This group is pruned very much the same way as hybrid tea roses. Some of them tend to have thinner canes and denser growth than hybrid teas, while others are very similar looking when dormant. When shaping your plant it's acceptable to leave some of the thin and even crossing canes as long as they are not rubbing each other. Rubbing canes tend to cause wounds, so we try to trim one of those out. I prune mine down to about half of their original height. If you are spending more than three minutes to prune a typical floribunda you are fretting to much!

Miniatures and Patio Roses

Same pruning as floribundas, and if all else fails, cut them back half or even two-thirds and they will be happy campers! They have dormant buds very close together so you don't even have to pay particular attention to were your cut is.

Shrub and David Austin Roses

It's difficult to recommend pruning methods of such a diverse group of roses so just follow the basic 4D Rules and tidy them up! Shrubs will have many canes and it's a good idea to thin out some of the oldest ones. I find that most of my David Austin Roses look best when pruned about half way, but some of my larger ones look nice when I trim of just the top third of the plant and allow them to arch or branch over. Pruning this group is all about how big or how small you want your plant to be.

Climbers and Ramblers

Everyone seems to freak out when it comes time to prune their climbers. In a nut shell, if it's too big prune it harder; if it's not big enough then prune less!

Ramblers were introduced before climbers and have more flexible canes. Most flower once in the summer on last year's wood. Since they flower on old wood, you don't want to prune them hard in spring. Tidy gardeners tend to prune the old growth out of ramblers after they flower, and train in the strong new shoots that will flower the next summer. Many of my Ramblers have masses of old wood left in them and they continue to flower in mass each summer, despite what I do or don't do to them!
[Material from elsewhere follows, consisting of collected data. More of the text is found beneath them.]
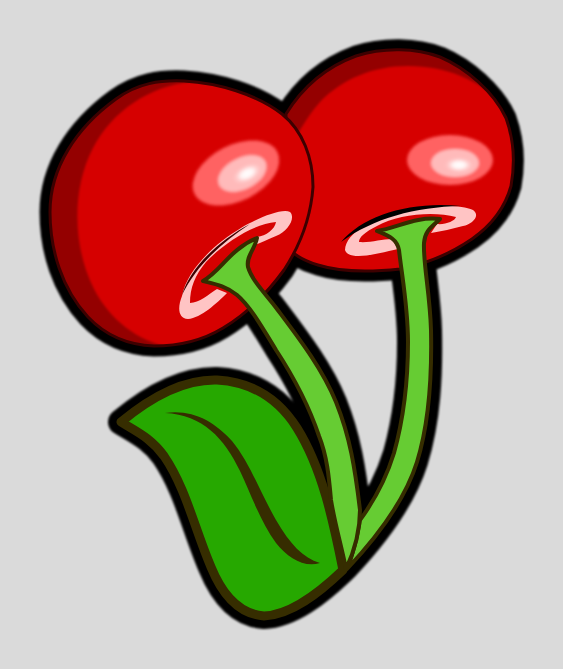
<!DOCTYPE html>
<html lang="en">
<head>
<meta charset="utf-8">
<title>Cherries</title>
<style>
:root {
  --backdrop: #dadada;
  --ink: #000;
  --cherry: #d60000;
  --cherry-shade: #940000;
  --cherry-rim: #3d0000;
  --blush: #ff6262;
  --dimple: #ffc4c4;
  --stem: #66cc33;
  --leaf: #26a800;
  --bark: #362d00;
}
html, body { margin: 0; overflow: hidden; background: var(--backdrop); }
svg { display: block; width: 563px; height: 669px; }
.silhouette { fill: var(--ink); stroke: var(--ink); stroke-width: 21; stroke-linejoin: round; }
.silhouette .leaf-edge { stroke-width: 26; }
.silhouette .stem-edge { stroke-width: 22; }
.shade { fill: var(--cherry-shade); }
.flesh { fill: var(--cherry); }
.rim { fill: none; stroke: var(--cherry-rim); stroke-width: 3; }
.dimple { fill: var(--dimple); }
.stem { fill: var(--stem); stroke: var(--bark); stroke-width: 4; stroke-linejoin: round; }
.leaf { fill: var(--leaf); stroke: var(--bark); stroke-width: 9; stroke-linejoin: round; }
.vein { fill: var(--bark); }
</style>
</head>
<body>
<svg viewBox="0 0 563 669" role="img" aria-label="Two cherries on green stems with a leaf">
  <defs>
    <path id="front-cherry" d="M50 212C50 168 76 128 116 99C138 83 160 80 184 81C218 83 256 94 282 114C303 131 313 158 313 187C311 215 301 244 284 270C268 292 248 313 223 328C200 342 178 346 154 346C128 345 106 336 88 317C62 289 50 250 50 212Z"/>
    <path id="back-cherry" d="M286 114C302 88 326 67 356 56C384 47 416 48 440 57C466 68 494 92 506 118C514 140 515 164 511 186C505 208 492 225 472 239C450 254 426 264 400 269C372 272 340 272 318 265C304 261 293 254 285 246Z"/>
    <path id="left-stem" d="M203 281C221 271 230 249 257 238C255 249 246 256 248 267C252 281 266 294 277 309C298 337 322 368 336 402C350 437 355 468 360 510C360 533 354 552 346 569C342 548 335 525 331 500C329 477 327 456 319 436C309 406 293 376 276 350C262 327 250 306 237 295C226 286 215 284 203 281Z"/>
    <path id="right-stem" d="M377 231C397 228 416 216 440 219C432 227 425 230 424 243C423 263 430 294 431 330C432 375 430 420 417 462C406 497 380 534 347 569C354 552 357 538 360 520C374 501 386 479 394 453C404 417 408 382 408 342C408 307 402 277 399 250C397 239 389 236 377 231Z"/>
    <path id="leaf" d="M121 422C145 402 180 379 217 380C252 382 278 398 297 428C322 468 333 520 343 570C319 593 291 615 264 616C239 614 222 594 211 567C195 530 186 488 164 456C151 438 137 432 121 422Z"/>
    <clipPath id="front-cherry-area"><use href="#front-cherry"/></clipPath>
    <clipPath id="back-cherry-area"><use href="#back-cherry"/></clipPath>
    <filter id="soft" x="-20%" y="-20%" width="140%" height="140%"><feGaussianBlur stdDeviation="1.6"/></filter>
    <filter id="soft-edge" x="-5%" y="-5%" width="110%" height="110%"><feGaussianBlur stdDeviation="0.8"/></filter>
    <radialGradient id="glint">
      <stop offset="0" stop-color="#fff"/>
      <stop offset="0.4" stop-color="#fff5f5"/>
      <stop offset="0.7" stop-color="#ffcaca"/>
      <stop offset="1" stop-color="#ffb8b8"/>
    </radialGradient>
    <g id="shine" filter="url(#soft)">
      <ellipse rx="43" ry="25" fill="var(--blush)"/>
      <ellipse cx="5" cy="3" rx="24" ry="14" fill="#ffbaba"/>
      <ellipse cx="9" cy="5" rx="15" ry="8" fill="url(#glint)"/>
    </g>
  </defs>

  <rect width="563" height="669" fill="var(--backdrop)"/>

  <g class="silhouette" filter="url(#soft-edge)">
    <use href="#back-cherry"/>
    <use href="#front-cherry"/>
    <use class="leaf-edge" href="#leaf"/>
    <use class="stem-edge" href="#left-stem"/>
    <use class="stem-edge" href="#right-stem"/>
  </g>

  <g id="cherry-behind">
    <g clip-path="url(#back-cherry-area)">
      <use class="shade" href="#back-cherry"/>
      <path class="flesh" d="M270 160C296 148 297 128 320 102C342 79 373 66 408 66C446 66 480 80 505 106L530 130V290H270Z" filter="url(#soft-edge)"/>
    </g>
    <use class="rim" href="#back-cherry"/>
    <use href="#shine" transform="translate(450 160)"/>
    <path class="dimple" d="M345 250C346 232 374 218 402 211C426 206 458 203 473 210C481 216 472 224 463 226C452 229 442 231 431 233L437 224C445 225 455 221 456 217C434 211 398 214 377 226C365 232 359 237 359 242C370 243 382 239 392 239L398 249C380 253 349 262 345 250Z"/>
    <path d="M341 242C364 215 410 201 461 206C415 207 374 218 341 242Z" fill="var(--ink)"/>
  </g>

  <g id="cherry-in-front">
    <g clip-path="url(#front-cherry-area)">
      <use class="shade" href="#front-cherry"/>
      <path class="flesh" d="M190 82C150 86 112 111 93 148C71 190 73 248 94 289C110 320 137 341 172 348L330 340V70Z" filter="url(#soft-edge)"/>
    </g>
    <use class="rim" href="#front-cherry"/>
    <use href="#shine" transform="translate(236 173) rotate(-27) scale(1.08 1.12)"/>
    <path class="dimple" d="M182 296C187 270 214 244 241 228C258 218 282 208 290 212C296 218 288 231 276 236C267 240 260 243 252 246L257 237C266 236 275 229 276 222C253 224 223 244 206 262C195 275 190 288 190 303C199 303 209 294 217 289L227 293C217 303 201 318 188 319C177 318 178 306 182 296Z"/>
    <path d="M182 295C190 268 218 241 250 224C222 242 196 266 182 295Z" fill="var(--cherry-rim)"/>
  </g>

  <g id="foliage">
    <use class="leaf" href="#leaf"/>
    <path class="vein" d="M165 413C192 409 214 421 232 441C250 463 260 492 276 520C290 544 303 558 320 563C304 568 288 558 276 543C260 521 251 494 240 471C224 438 203 415 165 413Z"/>
    <use class="stem" href="#right-stem"/>
    <use class="stem" href="#left-stem"/>
  </g>
</svg>
</body>
</html>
Climbers flower all summer and tend to be what most gardeners plant. This type of rose can be pruned according to the gardener's needs. They tend to flower best when their longer canes are arched over, causing them to send up more lateral flowering shoots. These laterals can be pruned back harder to the main canes that are trained in place. Pruning in this fashion will encourage your climber to push out new growth each season. I also prune some of the climbing canes low or stagger-prune them to have flowers blooming at different heights rather than just on top.

Old Garden Roses

One of the most beautiful and elegant groups of roses. The majority of OGRs flower for a month in summer but do not repeat bloom. They are best pruned lightly, with some of the old growth thinned out and the tops trimmed back no more than one third. If you must prune your old roses harder, do this in the summer just after they flower, so they will produce new young canes that will flower the following summer. Many roses in this group make wonderful climbers if trained in this fashion. Prune them according to your training methods but leave plenty of last year's wood for them to flower on.

Ground Cover Roses

This indestructible group is often used in mass plantings but can also be used as single specimen plants in smaller gardens. They have this habit of growing much larger than expected here on the west coast and will benefit from a thinning haircut each season. You can just take the hedge sheers to these tough roses and then remove some of the old canes, or you can hand prune if you wish. Don't worry about looking for buds, they have them every quarter-inch and really don't care where you cut them. This is a group of roses that will flower well with little regard to how they are pruned. I tend to find them messy looking when dormant, so this is why I like to thin and haircut them! Do as you please, they don't mind.